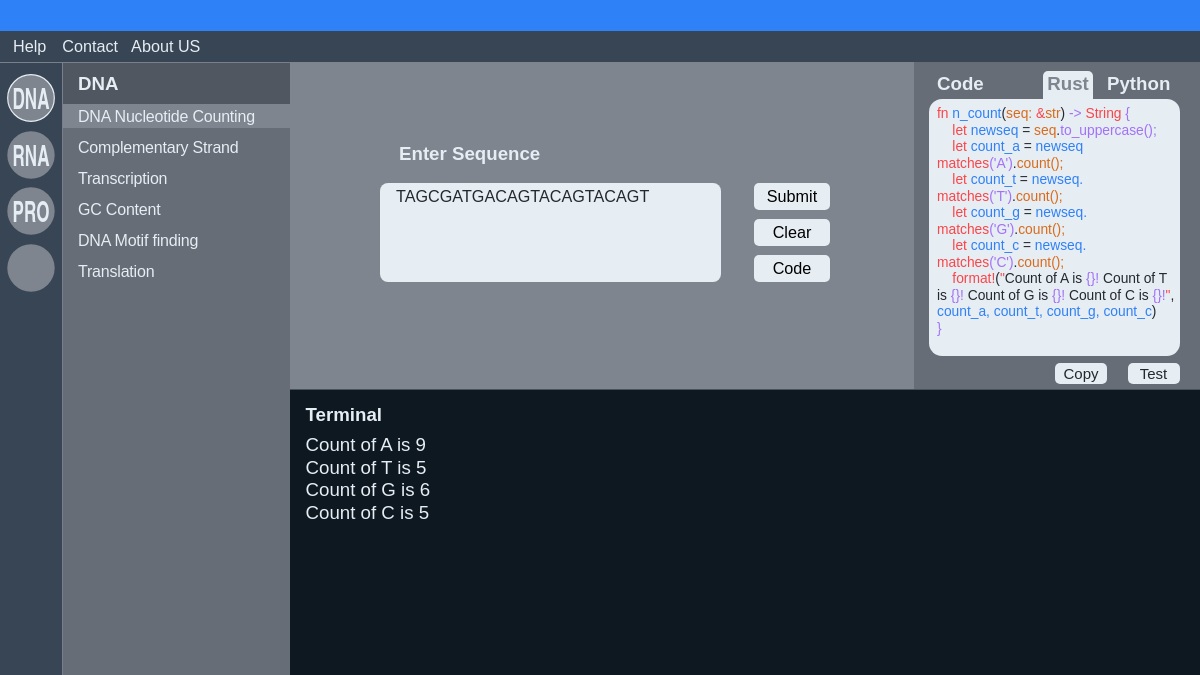
<!DOCTYPE html>
<html lang="en">
<head>
<meta charset="utf-8">
<title>DNA Nucleotide Counting</title>
<style>
:root {
  --accent: #2f81f7;
  --chrome: #374555;
  --sidebar: #666d77;
  --sidebar-head: #505761;
  --surface: #7e858f;
  --terminal: #0e1821;
  --light: #e6edf3;
  --ink: #24292f;
  --line: #77808b;
  --red: #fa4549;
  --blue: #2f81f7;
  --orange: #d96b1c;
  --purple: #a371f7;
}
* { box-sizing: border-box; margin: 0; padding: 0; }
html, body { width: 1200px; height: 675px; overflow: hidden; }
body { font-family: "Liberation Sans", Arial, sans-serif; color: var(--light); }
a { color: inherit; text-decoration: none; }
ul { list-style: none; }
h1, h2 { font-size: 18.7px; font-weight: 700; line-height: 22px; }

.app {
  width: 1200px; height: 675px;
  display: grid;
  grid-template: 31px 31px 327px 286px / 62px 228px 624px 286px;
  background: var(--chrome);
}
.title-bar { grid-column: 1 / -1; background: var(--accent); }
.menu-bar {
  grid-column: 1 / -1;
  display: flex; align-items: center;
  padding: 0 0 1px 13px;
  font-size: 16.2px;
}
.menu-bar a:nth-child(2) { margin: 0 13px 0 16px; }

.rail {
  grid-row: 3 / 5;
  display: flex; flex-direction: column; align-items: center; gap: 8.5px;
  padding-top: 11px;
  border-top: 1px solid var(--line);
}
.rail svg { display: block; width: 48px; height: 48px; }
.rail circle { fill: var(--surface); }
.rail .active circle { stroke: var(--light); stroke-width: 1.2; }
.rail text {
  font: 700 29px "TeX Gyre Heros Cn", "Liberation Sans", sans-serif;
  fill: var(--light);
}

.sidebar {
  grid-row: 3 / 5;
  background: var(--sidebar);
  border-left: 1px solid var(--line);
}
.sidebar h1 {
  height: 41.5px; padding: 10px 0 0 15px;
  background: var(--sidebar-head);
  border-top: 1px solid var(--line);
}
.tools { font-size: 16px; letter-spacing: -.2px; }
.tools a { display: block; height: 31.2px; line-height: 31.2px; padding-left: 15px; }
.tools .selected { height: 24px; line-height: 25px; margin-bottom: 4px; background: var(--surface); }

.workspace {
  display: grid;
  grid-template-columns: 341px 76px;
  grid-template-rows: 22px 99.5px;
  gap: 17.5px 33px;
  padding: 81px 0 0 90px;
  background: var(--surface);
}
.workspace h2 { grid-column: 1 / -1; padding-left: 19px; }
.sequence {
  padding: 3px 16px;
  border-radius: 8px;
  background: var(--light); color: var(--ink);
  font-size: 16.2px; line-height: 20px;
}
.actions { display: flex; flex-direction: column; justify-content: space-between; }
.button {
  display: flex; align-items: center; justify-content: center;
  border-radius: 5px;
  background: var(--light); color: #000;
}
.actions .button { height: 27.5px; font-size: 16.2px; }

.code-panel { padding: 9px 0 0 15px; background: var(--sidebar); }
.code-head { display: flex; height: 27.5px; }
.code-head h2 { width: 106px; padding: 2px 0 0 8px; }
.tab { height: 27.5px; padding-top: 2px; font-size: 18.7px; font-weight: 700; line-height: 22px; }
.tab.current {
  width: 50px; margin-right: 14px; text-align: center;
  border-radius: 5px 5px 0 0;
  background: var(--light); color: var(--surface);
}
.code-head .tab { margin-left: 0; }
.code-head .tab.current { margin-left: 8px; }
.code {
  width: 250.5px; height: 257.5px;
  padding: 7.5px 0 0 8px;
  border-radius: 13px;
  background: var(--light); color: var(--ink);
  font: 13.8px/16.5px "Liberation Sans", Arial, sans-serif;
  white-space: pre;
}
.code .k { color: var(--red); }
.code .v { color: var(--blue); }
.code .o { color: var(--orange); }
.code .p { color: var(--purple); }
.code-actions { display: flex; gap: 20.5px; width: 250.5px; justify-content: flex-end; padding-top: 7px; }
.code-actions .button { width: 52px; height: 20.5px; font-size: 15px; color: var(--ink); }
.ligature { font-variant-ligatures: discretionary-ligatures; }

.terminal {
  grid-column: 3 / 5;
  padding: 14px 0 0 15.5px;
  background: var(--terminal);
  border-top: 1px solid #49525c;
}
.terminal p { margin-top: 8px; font-size: 18.7px; line-height: 22.5px; }
</style>
</head>
<body>
<div class="app">
  <div class="title-bar"></div>
  <nav class="menu-bar"><a href="#">Help</a><a href="#">Contact</a><a href="#">About US</a></nav>

  <nav class="rail">
    <a class="active" href="#"><svg viewBox="0 0 48 48"><circle cx="24" cy="24" r="23.3"/><text x="5.5" y="34.5" textLength="37" lengthAdjust="spacingAndGlyphs">DNA</text></svg></a>
    <a href="#"><svg viewBox="0 0 48 48"><circle cx="24" cy="24" r="23.7"/><text x="5.5" y="34.5" textLength="37" lengthAdjust="spacingAndGlyphs">RNA</text></svg></a>
    <a href="#"><svg viewBox="0 0 48 48"><circle cx="24" cy="24" r="23.7"/><text x="5.5" y="34.5" textLength="37" lengthAdjust="spacingAndGlyphs">PRO</text></svg></a>
    <a href="#"><svg viewBox="0 0 48 48"><circle cx="24" cy="24" r="23.7"/></svg></a>
  </nav>

  <aside class="sidebar">
    <h1>DNA</h1>
    <ul class="tools">
      <li><a class="selected" href="#">DNA Nucleotide Counting</a></li>
      <li><a href="#">Complementary Strand</a></li>
      <li><a href="#">Transcription</a></li>
      <li><a href="#">GC Content</a></li>
      <li><a href="#">DNA Motif finding</a></li>
      <li><a href="#">Translation</a></li>
    </ul>
  </aside>

  <main class="workspace">
    <h2>Enter Sequence</h2>
    <div class="sequence">TAGCGATGACAGTACAGTACAGT</div>
    <div class="actions">
      <a class="button" href="#">Submit</a>
      <a class="button" href="#">Clear</a>
      <a class="button" href="#">Code</a>
    </div>
  </main>

  <section class="code-panel">
    <div class="code-head">
      <h2>Code</h2>
      <a class="tab current ligature" href="#">Rust</a>
      <a class="tab" href="#">Python</a>
    </div>
    <pre class="code"><span class="k">fn</span> <span class="v">n_count</span>(<span class="o">seq: </span><span class="k">&amp;</span><span class="o ligature">str</span>) <span class="p">-&gt;</span> <span class="k">String</span> <span class="p">{</span>
    <span class="k">let</span> <span class="v">newseq</span> = <span class="o">seq</span>.<span class="p">to_uppercase();</span>
    <span class="k">let</span> <span class="v">count_a</span> = <span class="v">newseq</span>
<span class="k">matches</span><span class="p">('A')</span>.<span class="o">count();</span>
    <span class="k">let</span> <span class="v">count_t</span> = <span class="v">newseq.</span>
<span class="k">matches</span><span class="p">('T')</span>.<span class="o">count();</span>
    <span class="k">let</span> <span class="v">count_g</span> = <span class="v">newseq.</span>
<span class="k">matches</span><span class="p">('G')</span>.<span class="o">count();</span>
    <span class="k">let</span> <span class="v">count_c</span> = <span class="v">newseq.</span>
<span class="k">matches</span><span class="p">('C')</span>.<span class="o">count();</span>
    <span class="k">format!</span>(<span class="k">"</span>Count of A is <span class="p">{}!</span> Count of T
is <span class="p">{}!</span> Count of G is <span class="p">{}!</span> Count of C is <span class="p">{}!</span><span class="k">"</span>,
<span class="v">count_a, count_t, count_g, count_c</span>)
<span class="p">}</span></pre>
    <div class="code-actions">
      <a class="button" href="#">Copy</a>
      <a class="button ligature" href="#">Test</a>
    </div>
  </section>

  <section class="terminal">
    <h2>Terminal</h2>
    <p>Count of A is 9<br>Count of T is 5<br>Count of G is 6<br>Count of C is 5</p>
  </section>
</div>
</body>
</html>
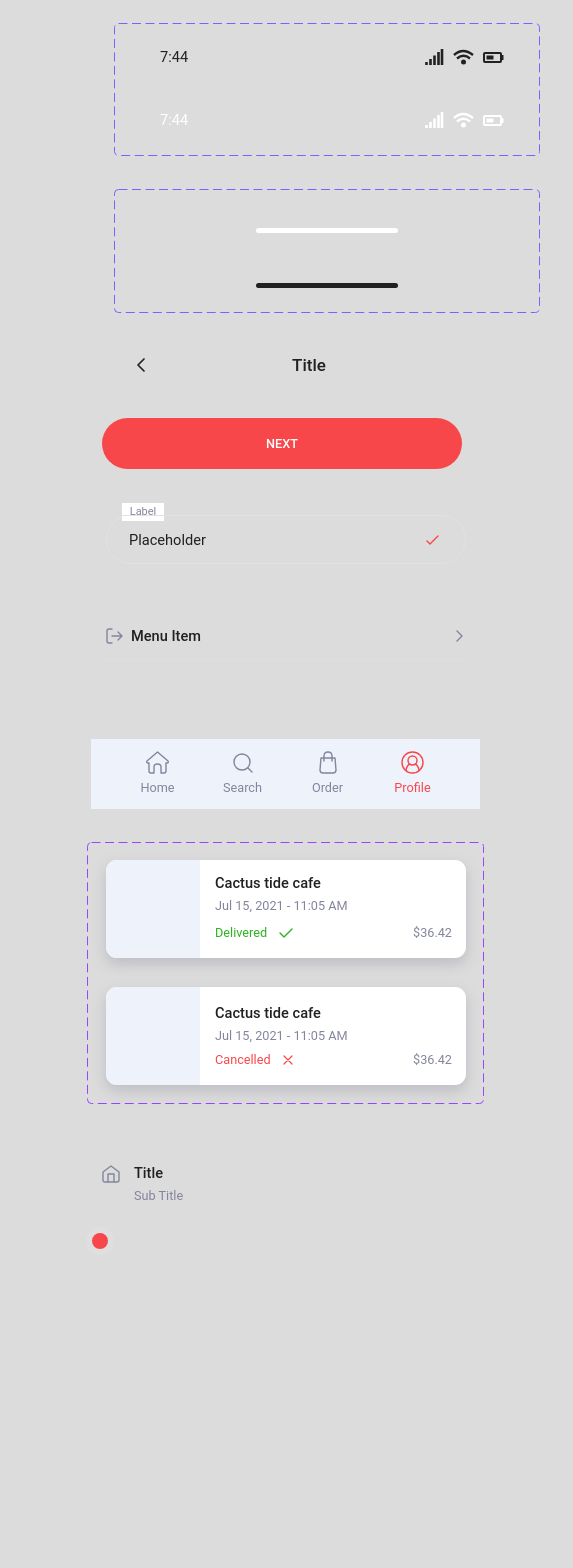
<!DOCTYPE html>
<html lang="en">
<head>
<meta charset="utf-8">
<title>Mobile UI components</title>
<style>
:root {
  --canvas: #dcdcdc;
  --ink: #212121;
  --muted: #83859c;
  --accent: #f8474a;
  --success: #2bb41f;
  --panel: #eef2fb;
  --white: #fff;
  --hairline: #e2e2e4;
  --variant: #7b61ff;
  --variant-alt: #9747ff;
}
* { box-sizing: border-box; margin: 0; padding: 0; }
html, body { width: 573px; height: 1568px; overflow: hidden; background: var(--canvas); }
body { font: 400 12.7px/16px Roboto, sans-serif; color: var(--ink); }
svg { display: block; fill: none; stroke: currentColor; stroke-width: 1.4; stroke-linecap: round; stroke-linejoin: round; flex: none; }
h2, h3 { font-size: 14.6px; font-weight: 500; line-height: 18px; }
.sheet { display: flex; flex-direction: column; align-items: flex-start; height: 1568px; padding-top: 23px; }

.variants { position: relative; }
.outline { position: absolute; left: 0; top: 0; stroke: var(--variant); stroke-width: 1; stroke-dasharray: 9 4.5; stroke-linecap: butt; }

.status-set { width: 426px; height: 133px; margin-left: 114px; padding: 23px 36px 0 46px; display: flex; flex-direction: column; gap: 41px; }
.status { display: flex; justify-content: space-between; align-items: center; height: 22px; font-size: 14.6px; }
.status-light { color: var(--white); }

.home-set { width: 426px; height: 124px; margin: 33px 0 0 114px; padding-top: 39px; display: flex; flex-direction: column; align-items: center; gap: 50px; }
.home-bar { width: 142px; height: 5px; border-radius: 3px; background: var(--ink); }
.home-bar-light { background: var(--white); }

.app-header { display: grid; grid-template-columns: 40px 282px; align-items: center; width: 362px; height: 24px; margin: 40px 0 0 128px; }
.app-header h1 { font-size: 17px; font-weight: 500; line-height: 24px; text-align: center; }
.app-header h1 { padding-right: 0; }
.app-header svg { margin-left: 4px; }

.button { display: flex; align-items: center; justify-content: center; width: 360px; height: 51px; margin: 41px 0 0 102px; border-radius: 26px; background: var(--accent); color: var(--white); font-weight: 500; text-decoration: none; }

.field { position: relative; display: flex; align-items: center; justify-content: space-between; width: 360px; height: 49px; margin: 46px 0 0 106px; padding: 0 26px 0 22px; border: 1px solid var(--hairline); border-radius: 25px; font-size: 14.6px; }
.field svg { color: var(--accent); }
.field-label { position: absolute; left: 15px; top: -13px; width: 42px; height: 18px; background: var(--white); color: var(--muted); font-size: 11px; line-height: 17px; text-align: center; }
.field-label span { display: block; height: 13px; overflow: hidden; border-bottom: 1px solid var(--hairline); }

.menu-item { display: flex; align-items: center; width: 362px; height: 50px; margin: 47px 0 0 106px; border-bottom: 1px solid #dfdfe0; color: var(--muted); }
.menu-item h2 { margin-left: 8px; flex: 1; color: var(--ink); }

.tab-bar { display: flex; width: 389px; height: 70px; margin: 78px 0 0 91px; padding: 11px 0 0 24px; background: var(--panel); color: var(--muted); }
.tab { display: flex; flex-direction: column; align-items: center; gap: 5px; width: 85px; color: inherit; text-decoration: none; }
.tab-active { color: var(--accent); }

.order-set { display: flex; flex-direction: column; gap: 29px; width: 397px; height: 262px; margin: 33px 0 0 87px; padding: 18px 18px 0 19px; }
.order-set .outline { stroke: var(--variant-alt); }
.order { position: relative; display: flex; width: 360px; height: 98px; border-radius: 11px; background: var(--white); box-shadow: 0 6px 14px #83859c59; overflow: hidden; }
.order-thumb { width: 94px; background: var(--panel); }
.order-info { flex: 1; padding: 14px 14px 0 15px; color: var(--muted); }
.order-info h3 { color: var(--ink); margin-bottom: 6px; }
.order-foot { display: flex; align-items: center; justify-content: space-between; margin-top: 11px; }
.order-state { display: flex; align-items: center; gap: 12px; color: var(--success); }
.order-cancelled .order-info { padding-top: 17px; }
.order-cancelled .order-foot { margin-top: 8px; }
.order-cancelled .order-state { color: var(--accent); gap: 11px; }

.list-item { display: flex; gap: 14px; height: 46px; margin: 60px 0 0 102px; color: var(--muted); }
.list-item h2 { color: var(--ink); margin-bottom: 6px; }
.list-item svg { margin-top: 1px; }

.marker { width: 28px; height: 28px; margin: 17px 0 0 86px; border: 6px solid #e0dfdf; border-radius: 50%; background: var(--accent); }
</style>
</head>
<body>
<svg width="0" height="0" style="position:absolute" aria-hidden="true">
  <defs>
    <g id="status-icons" stroke-linecap="butt">
      <path d="M1.5 18v-3M5.5 18v-6M9.5 18V8.500M13.500 18V5M17 18V2" stroke-width="2.6"/>
      <path d="M29 8Q38 0 48 8M32 11.500Q38.500 6 45 11.500" stroke-width="2.4"/>
      <circle cx="38.500" cy="15" r="2.500" fill="currentColor" stroke="none"/>
      <rect x="59" y="6" width="17" height="9" rx="1" stroke-width="2"/>
      <rect x="61.500" y="8.500" width="7" height="4" fill="currentColor" stroke="none"/>
      <path d="M77.500 8v5" stroke-width="2"/>
    </g>
  </defs>
</svg>
<main class="sheet">
  <section class="variants status-set" aria-label="Status bar">
    <svg class="outline" width="426" height="133"><rect x=".5" y=".5" width="425" height="132" rx="4"/></svg>
    <div class="status"><span>7:44</span><svg width="79" height="20"><use href="#status-icons"/></svg></div>
    <div class="status status-light"><span>7:44</span><svg width="79" height="20"><use href="#status-icons"/></svg></div>
  </section>

  <section class="variants home-set" aria-label="Home indicator">
    <svg class="outline" width="426" height="124"><rect x=".5" y=".5" width="425" height="123" rx="4"/></svg>
    <div class="home-bar home-bar-light"></div>
    <div class="home-bar"></div>
  </section>

  <header class="app-header">
    <svg width="20" height="20"><path d="M12 4L6 10L12 16" stroke-width="1.700"/></svg>
    <h1>Title</h1>
  </header>

  <a class="button" href="#">NEXT</a>

  <div class="field">
    <div class="field-label"><span>Label</span></div>
    <span>Placeholder</span>
    <svg width="13" height="12"><path d="M1 7L4 10L12 2"/></svg>
  </div>

  <div class="menu-item">
    <svg width="17" height="18"><path d="M6 2H3Q1 2 1 4V14Q1 16 3 16H6M6 9H16M12 5L16 9L12 13"/></svg>
    <h2>Menu Item</h2>
    <svg width="16" height="16"><path d="M5 3L10 8L5 13"/></svg>
  </div>

  <nav class="tab-bar">
    <a class="tab" href="#">
      <svg width="25" height="25"><path d="M12.500 2L2 11Q1 13 3 13H4V21Q4 23 6 23H9V17Q9 14 12.500 14T16 17V23H19Q21 23 21 21V13H22Q24 13 23 11Z"/></svg>
      <span>Home</span>
    </a>
    <a class="tab" href="#">
      <svg width="25" height="25"><circle cx="12" cy="12" r="8"/><path d="M18 18L22 22"/></svg>
      <span>Search</span>
    </a>
    <a class="tab" href="#">
      <svg width="25" height="25"><path d="M6 8H20L21 20Q21 23 18 23H8Q5 23 5 20ZM9 11V6Q9 2 13 2T17 6V11"/></svg>
      <span>Order</span>
    </a>
    <a class="tab tab-active" href="#">
      <svg width="25" height="25"><circle cx="12.500" cy="12.500" r="10.500"/><circle cx="12.500" cy="10.500" r="4.500"/><path d="M6 20Q7 15 10 14M19 20Q18 15 15 14"/></svg>
      <span>Profile</span>
    </a>
  </nav>

  <section class="variants order-set" aria-label="Order card">
    <svg class="outline" width="397" height="262"><rect x=".5" y=".5" width="396" height="261" rx="4"/></svg>
    <article class="order">
      <div class="order-thumb"></div>
      <div class="order-info">
        <h3>Cactus tide cafe</h3>
        <p>Jul 15, 2021 - 11:05 AM</p>
        <div class="order-foot">
          <span class="order-state">Delivered <svg width="14" height="12"><path d="M1 6L5 10L13 2"/></svg></span>
          <span>$36.42</span>
        </div>
      </div>
    </article>
    <article class="order order-cancelled">
      <div class="order-thumb"></div>
      <div class="order-info">
        <h3>Cactus tide cafe</h3>
        <p>Jul 15, 2021 - 11:05 AM</p>
        <div class="order-foot">
          <span class="order-state">Cancelled <svg width="12" height="12"><path d="M2 2L10 10M10 2L2 10" stroke-width="1.200"/></svg></span>
          <span>$36.42</span>
        </div>
      </div>
    </article>
  </section>

  <div class="list-item">
    <svg width="18" height="18"><path d="M1 7L9 1L17 7V15Q17 17 15 17H3Q1 17 1 15ZM6 17V9H12V17"/></svg>
    <div>
      <h2>Title</h2>
      <p>Sub Title</p>
    </div>
  </div>

  <div class="marker"></div>
</main>
</body>
</html>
------------------------------------------------------------
**WORK TASK:** Word for word, output the lines from the beginning of the listing through the line holding "--orange: #d96b1c;" and nothing beyond them. Omit the pictures.

**RESPONSE AREA:**
<!DOCTYPE html>
<html lang="en">
<head>
<meta charset="utf-8">
<title>DNA Nucleotide Counting</title>
<style>
:root {
  --accent: #2f81f7;
  --chrome: #374555;
  --sidebar: #666d77;
  --sidebar-head: #505761;
  --surface: #7e858f;
  --terminal: #0e1821;
  --light: #e6edf3;
  --ink: #24292f;
  --line: #77808b;
  --red: #fa4549;
  --blue: #2f81f7;
  --orange: #d96b1c;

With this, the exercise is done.